C Green
August 06, 2012 at 11:07 pm

I have worked in banking for 25 yrs. I took five years off to care for a parent and in five years I didn't need to visit a branch not even once. Direct deposit, online banking etc. there wasn't a need to go inside. Working in a branch most people I see at my desk are peope who refuse to use technology, who cannot manage their own finances or sadly just lonely. Some people get into their safe deposit boxes up to ten times a month. What in the world is in the box that requires that you have to see it that much?

Richard
August 06, 2012 at 10:57 pm

The real reason banks are closing is due to the public's realization of their incompetence and outright fraud. Honestly, bank failure is only a failure to it's customer's and the taxpayers. The bank executives pilfer all the money, after they've awarded themselves bonuses. Then they convince politicians on their payroll to give them more tax payers money to bail them out. Then the first thing they do is reward themselves with big million dollar bonuses as if their failure should be rewarded. The public is much smarter these days, that's why credit unions are so much in favor and membership is at an all time high. Plus they're the only ones making loans. The banks are just sitting on all the money we tax payers gave them and they're just biding their time figuring out another way to steal it.

Sonia
August 06, 2012 at 10:56 pm

Not everybody can afford on-line banking, not to mention a computer...another way to nickle and dime their customers, now loyalty has a price...bring back the tellers.

Jeff
August 06, 2012 at 10:49 pm

Most people still feel the need for face to face contact.
We are being encouraged constantly by some of the retail outlets to go paperless hinting that the post office may not deliver our payments on time.
I too like on line banking but still prefer to see friends who work at my bank, it's that personal touch.

Ed
August 06, 2012 at 10:24 pm

I have been homebanking for over 25 years without any problems. Very Convenient. When BofA first came out with HB I didnt have a computer, all was needed was a keyboard and a TV

Bankerchick
August 06, 2012 at 10:17 pm

I am a banker. I have a lot of customers who love coming into the branch just for the friendly interaction and customers who love online banking that still have a need to come in to the branch for an explanation or fee reversal or advice. Some things are just better in person. :)

Barbara
August 06, 2012 at 10:16 pm
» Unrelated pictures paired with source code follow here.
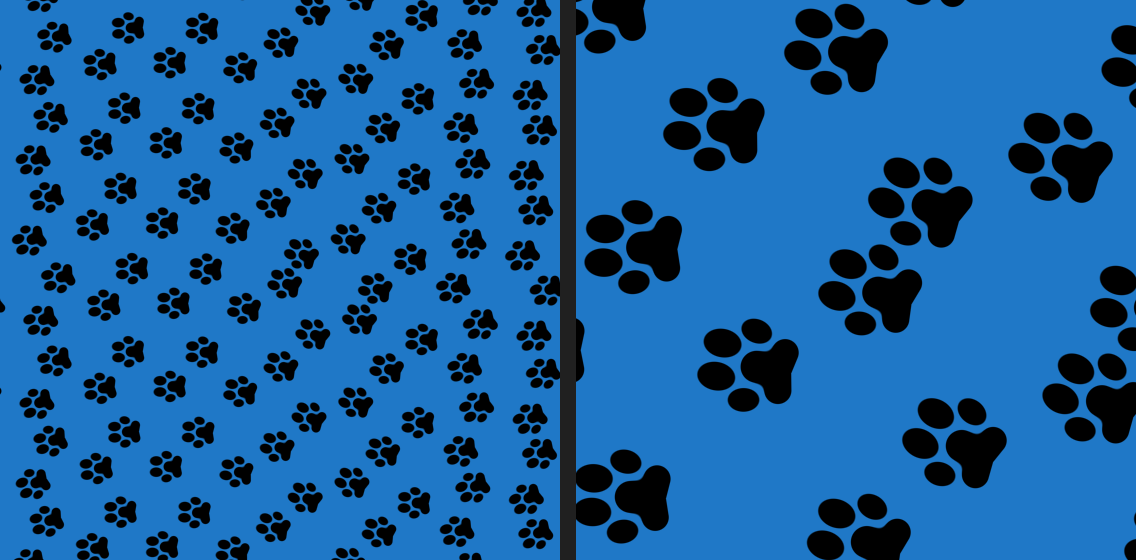
Left: the whole. Right: its middle third, enlarged.
Reproduce this pattern procedurally as a WebGL 2 fragment shader.

```glsl
#version 300 es
precision highp float;
// Black paw prints walking in wavy left-and-right trails over flat blue.

uniform vec2 u_resolution;
out vec4 outColor;

const float TAU = 6.2831853;
const vec3 GROUND = vec3(0.12, 0.47, 0.78);
const vec3 INK = vec3(0.0);

// Lengths are in sheet units; y runs downward from the top edge.
const float SHEET = 768.0;        // units across the canvas
const float WAVE_LENGTH = 720.0;  // length of one trail wave
const float WAVE_CREST = 578.0;   // x of the lowest point of a trail
const float WAVE_MEAN = 100.0;
const vec2 WAVE_AMP = vec2(48.9, 10.8);  // first and second harmonics
const float STEP_START = 40.0;
const float STEP_LENGTH = 48.0;
const float STEP_LEAD = 7.0;      // shift of the upper foot along the trail
const float HALF_GAIT = 24.0;     // distance of each foot from the trail
const float ROW_HEIGHT = 110.0;
const float ROW_DRIFT = 5.2;      // sideways shift per trail
const float GROUP_GAP = 4.0;      // extra space after a group's first trail
const int ROWS = 4;               // trails in one group
const float GROUP_HEIGHT = ROW_HEIGHT * float(ROWS) + GROUP_GAP;
const float PAW_RADIUS = 27.0;    // bounding circle

// Approximate distance to an axis-aligned ellipse.
float ellipse(vec2 p, vec2 radii) {
    return (length(p / radii) - 1.0) * min(radii.x, radii.y);
}

float capsule(vec2 p, vec2 a, vec2 b, float radius) {
    vec2 ab = b - a;
    float t = clamp(dot(p - a, ab) / dot(ab, ab), 0.0, 1.0);
    return length(p - a - ab * t) - radius;
}

float smoothMin(float a, float b, float k) {
    float h = max(k - abs(a - b), 0.0) / k;
    return min(a, b) - h * h * k * 0.25;
}

vec2 rotate(vec2 p, float angle) {
    float c = cos(angle), s = sin(angle);
    return vec2(c * p.x - s * p.y, s * p.x + c * p.y);
}

// One paw, mirrored about its axis, with the toes toward -x.
float paw(vec2 p) {
    p.y = abs(p.y);
    float dome = length(p - vec2(4.0, 0.0)) - 7.3;
    float heel = capsule(p, vec2(13.8, 0.0), vec2(15.6, 8.8), 6.2);
    float pad = smoothMin(dome, heel, 6.0);
    float innerToe = ellipse(p - vec2(-13.3, 7.7), vec2(8.7, 6.5));
    float outerToe = ellipse(rotate(p - vec2(1.0, 16.0), 0.2), vec2(7.2, 5.4));
    return min(pad, min(innerToe, outerToe));
}

// Height of the trail at x, and its slope.
vec2 trail(float x) {
    float a = TAU * (x - WAVE_CREST) / WAVE_LENGTH;
    float height = WAVE_MEAN + dot(WAVE_AMP, vec2(cos(a), cos(2.0 * a)));
    float slope = -TAU / WAVE_LENGTH
        * dot(WAVE_AMP, vec2(sin(a), 2.0 * sin(2.0 * a)));
    return vec2(height, slope);
}

// Distance to the nearest print of the given step, over a group of trails.
float stepPrints(vec2 p, float index) {
    float upper = mod(index, 2.0);
    float x = STEP_START + STEP_LENGTH * index - STEP_LEAD * upper;
    x += 5.5 + 6.5 * cos(TAU * (x - 500.0) / WAVE_LENGTH); // uneven stride
    vec2 path = trail(x);
    vec2 along = normalize(vec2(1.0, path.y));
    vec2 across = vec2(-along.y, along.x);
    vec2 foot = vec2(x, path.x) + across * HALF_GAIT * (1.0 - 2.0 * upper);

    float nearest = PAW_RADIUS;
    for (int row = 0; row < ROWS; row++) {
        float r = float(row) - 1.0;
        float gap = row == 0 ? -GROUP_GAP : 0.0;
        vec2 d = p - foot - vec2(-ROW_DRIFT * r, ROW_HEIGHT * r + gap);
        d.y = mod(d.y + 0.5 * GROUP_HEIGHT, GROUP_HEIGHT) - 0.5 * GROUP_HEIGHT;
        if (dot(d, d) < PAW_RADIUS * PAW_RADIUS) {
            nearest = min(nearest, paw(vec2(dot(d, along), dot(d, across))));
        }
    }
    return nearest;
}

void main() {
    vec2 uv = gl_FragCoord.xy / u_resolution;
    vec2 p = vec2(uv.x, 1.0 - uv.y) * SHEET;

    // Only the steps around this column can reach the point.
    float nearStep = floor((p.x - STEP_START) / STEP_LENGTH + 0.5);
    float dist = PAW_RADIUS;
    for (int i = -2; i <= 2; i++) {
        dist = min(dist, stepPrints(p, nearStep + float(i)));
    }

    float soft = 0.75 * SHEET / min(u_resolution.x, u_resolution.y);
    float ink = 1.0 - smoothstep(-soft, soft, dist);
    outColor = vec4(mix(GROUND, INK, ink), 1.0);
}
```
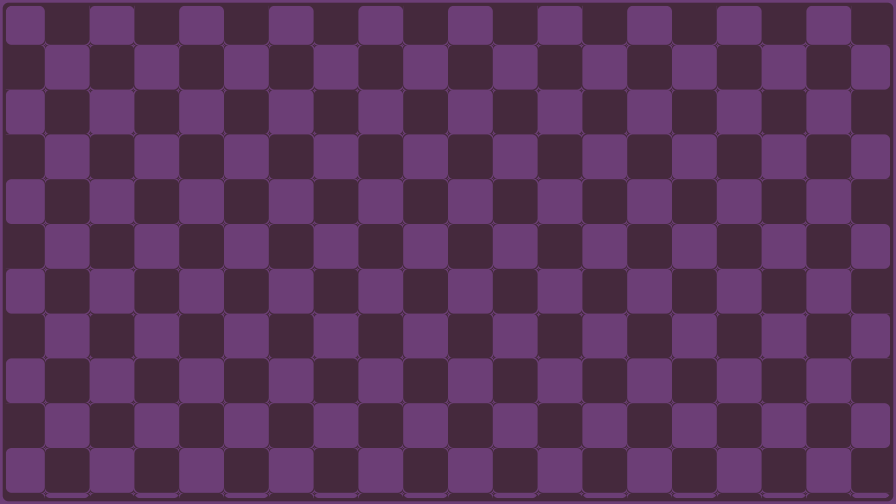
This pattern is drawn by a Shadertoy shader. Its source:

```glsl
#define COLUMNS 20.0
#define LIGHT vec3(0.424, 0.243, 0.463)
#define DARK vec3(0.270, 0.161, 0.240)
// Lengths in cell widths
#define CORNER_RADIUS 0.13
#define CORNER_LINE 0.03
#define RIM_OUTER 0.06
#define RIM_INNER 0.13

float roundedBox(vec2 p, vec2 low, vec2 high, float radius) {
    vec2 q = abs(p - 0.5 * (low + high)) - 0.5 * (high - low) + radius;
    return length(max(q, 0.0)) + min(max(q.x, q.y), 0.0) - radius;
}

float coverage(float dist, float pixel) {
    return clamp(0.5 - dist / pixel, 0.0, 1.0);
}

void mainImage(out vec4 fragColor, in vec2 fragCoord) {
    // Square cells, counted from the top left
    float pixel = COLUMNS / iResolution.x;
    vec2 size = iResolution.xy * pixel;
    vec2 p = vec2(fragCoord.x, iResolution.y - fragCoord.y) * pixel;
    vec2 cell = floor(p);
    bool isLight = mod(cell.x + cell.y, 2.0) < 0.5;

    // Light cells stop short of the rim
    vec2 low = cell;
    vec2 high = cell + 1.0;
    float wholeCell = roundedBox(p, low, high, CORNER_RADIUS);
    if (isLight) {
        low = max(low, vec2(RIM_INNER));
        high = min(high, size - RIM_INNER);
    }
    float clippedCell = roundedBox(p, low, high, CORNER_RADIUS);

    // Cell body, a contrasting arc at each corner, and the tip beyond it
    float body = coverage(clippedCell, pixel);
    float tip = 1.0 - coverage(wholeCell - CORNER_LINE, pixel);
    float own = clamp(body + tip, 0.0, 1.0);
    float light = isLight ? own : 1.0 - own;

    // Light frame around the canvas, edged by a dark rim
    float outer = roundedBox(p, vec2(RIM_OUTER), size - RIM_OUTER, CORNER_RADIUS);
    float inner = roundedBox(p, vec2(RIM_INNER), size - RIM_INNER, CORNER_RADIUS);
    light *= coverage(inner, pixel);
    light = mix(1.0, light, coverage(outer, pixel));

    fragColor = vec4(mix(DARK, LIGHT, light), 1.0);
}
```
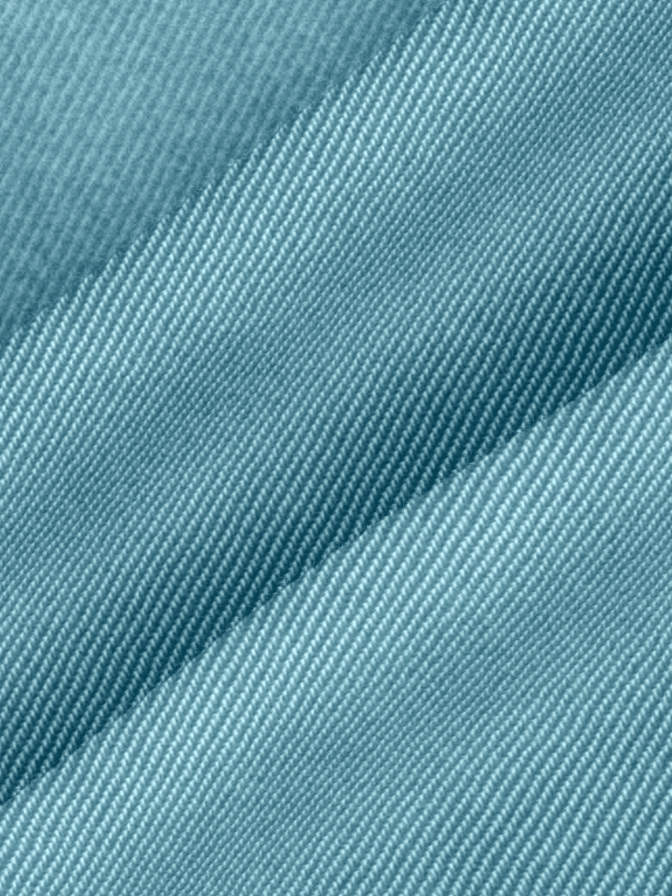
Write a WebGL 1 fragment shader that draws this texture.

```glsl
precision highp float;
// Teal ribbed knit cloth lying in soft diagonal folds.
uniform vec2 u_resolution;

const float TAU = 6.2831853;
const vec2 FOLD_DIR = vec2(0.8, 0.6);
const vec2 WALE_TILT = vec2(0.43, 0.903);
const float WALE_WIDTH = 0.0145;
const float STITCH_LENGTH = 0.0082;

float hash(vec2 p) {
  vec3 q = fract(vec3(p.xyx) * 0.1031);
  q += dot(q, q.yzx + 33.33);
  return fract((q.x + q.y) * q.z);
}

float noise(vec2 p) {
  vec2 i = floor(p);
  vec2 f = fract(p);
  f = f * f * (3.0 - 2.0 * f);
  return mix(mix(hash(i), hash(i + vec2(1.0, 0.0)), f.x),
             mix(hash(i + vec2(0.0, 1.0)), hash(i + 1.0), f.x), f.y);
}

float fbm(vec2 p) {
  float sum = 0.0;
  float amp = 0.5;
  for (int i = 0; i < 4; i++) {
    sum += amp * noise(p);
    p = p * 2.03 + 17.0;
    amp *= 0.5;
  }
  return sum;
}

float bell(float x, float centre, float width) {
  float k = (x - centre) / width;
  return exp(-k * k);
}

// Crest heights of the two folds.
float upperCrest(float x) { return 0.616 + 0.77 * x; }
float lowerCrest(float x) {
  float bow = sin(4.19 * x);
  return 0.1 + 0.7 * x + 0.022 * bow * bow;
}

// Cloth coordinates (across wales, along wales); the trough is foreshortened.
vec2 clothCoords(vec2 p, float depth, float squeeze) {
  float k = (depth - 0.20) / 0.07;
  float v = depth + squeeze * 0.07 * k / sqrt(1.0 + k * k);
  float t = dot(p, FOLD_DIR);
  vec2 cloth = vec2(dot(WALE_TILT, vec2(t, v)), dot(WALE_TILT.yx, vec2(t, -v)));
  return cloth + 0.003 * (vec2(noise(p * 22.0), noise(p * 22.0 + 40.0)) - 0.5);
}

// Signed relief of slanted stitches between dark grooves.
float knit(vec2 cloth, float stitchDepth) {
  float wale = cloth.x / WALE_WIDTH;
  float f = fract(wale) - 0.5;
  float ridge = cos(TAU * f) + 0.22 * cos(2.0 * TAU * f + 0.9);
  float phase = cloth.y / STITCH_LENGTH + 1.25 * abs(f + 0.14);
  phase += 0.4 * hash(vec2(floor(wale), 3.0));
  float body = smoothstep(-0.9, 0.5, ridge);
  return 0.85 * ridge + stitchDepth * cos(TAU * phase) * (0.2 + 0.8 * body);
}

// Lightness of a fold by its depth below the crest.
float foldLight(float depth, float shadowDepth) {
  float light = 0.43 + 0.17 * bell(depth, 0.07, 0.07);
  light -= 0.06 * bell(depth, 0.19, 0.05);
  light += 0.07 * bell(depth, 0.26, 0.05);
  light -= 0.12 * bell(depth, 0.0, 0.012);
  return light - 0.38 * smoothstep(shadowDepth - 0.17, shadowDepth, depth);
}

float foldTone(vec2 p, float depth, float shadowDepth) {
  vec2 cloth = clothCoords(p, depth, 0.8);
  float trough = bell(depth, 0.20, 0.08);
  float relief = knit(cloth, 0.62) * mix(0.36, 0.25, trough);
  return foldLight(depth, shadowDepth) + relief;
}

// Out-of-focus cloth behind the folds.
float backTone(vec2 p, float depth) {
  vec2 cloth = clothCoords(p, depth, 0.0);
  float light = 0.61 - 0.34 * exp(depth / 0.08);
  light -= 0.10 * smoothstep(0.2, 0.0, p.x) * smoothstep(1.0, 0.7, p.y);
  return light + 0.14 * knit(cloth, 0.15) + 0.22 * (fbm(cloth * vec2(60.0, 130.0)) - 0.47);
}

// Wispy fibres standing just above a crest.
float fuzz(vec2 p, float depth) {
  float strands = abs(noise(p * 150.0) - 0.5) + 0.4 * abs(noise(p * 310.0) - 0.5);
  return smoothstep(0.18, 0.0, strands) * exp(min(depth, 0.0) / 0.012);
}

vec3 tealRamp(float tone) {
  return mix(vec3(0.14, 0.36, 0.43), vec3(0.67, 0.86, 0.90), clamp(tone, -0.22, 1.2));
}

void main() {
  vec2 p = gl_FragCoord.xy / u_resolution.y;
  float ragged = 0.004 * (fbm(p * 95.0) - 0.47);
  float upper = 0.8 * (upperCrest(p.x) - p.y) + ragged;
  float lower = 0.8 * (lowerCrest(p.x) - p.y) + ragged;
  float blur = 0.0015 + 0.7 / u_resolution.y;

  // Stack the cloth from back to front.
  float tone = backTone(p, upper) + 0.26 * fuzz(p, upper);
  float middle = foldTone(p, upper, 0.42) + 0.34 * fuzz(p, lower);
  tone = mix(tone, middle, smoothstep(-blur, blur, upper));
  float front = foldTone(p, lower, 0.62) + 0.05;
  tone = mix(tone, front, smoothstep(-blur, blur, lower));

  // Broad light and yarn irregularity.
  tone += 0.16 * (fbm(p * 9.0) - 0.47);
  tone += 0.18 * (noise(p * 240.0) - 0.5) + 0.20 * (noise(p * 430.0 + 9.0) - 0.5);
  gl_FragColor = vec4(tealRamp(tone), 1.0);
}
```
I agree with Roger. I like to do my banking face to face. It just feels more secure.

Laura Paris
August 06, 2012 at 10:05 pm

I prefer to talk to the person at the bank and get my business done. I had to deal with larger banks such as Bank of America and trying to get through to them on the phone is like trying to open up the pearly gates to heaven from Hell. Online banking is not safe no matter what the banks says. Any hacker can get thru the banking system and especially if you have a cell phone. If a large bank was smart, they should have a office where you could go in and get your problems fix no matter what it is. Instead they would rather have you go and talk to a person on the phone who can't do a dam thing about your problem but act like they can. Customer service should be done in person not by some internet line.

Roger N. Allen
August 06, 2012 at 8:52 pm

I don't trust on-line banking due to security issues. I prefer to make a face to face deposit with my credit union branch. Then I don't worry about passwords and security codes being compromisied.

K
August 06, 2012 at 8:22 pm

Why would anyone want to go out of his way for basic banking services?? I like the convienance of online banking and consider it a hassle when I have to make a deposit.. How is that fun or ideal?? It's just like going to the DMV..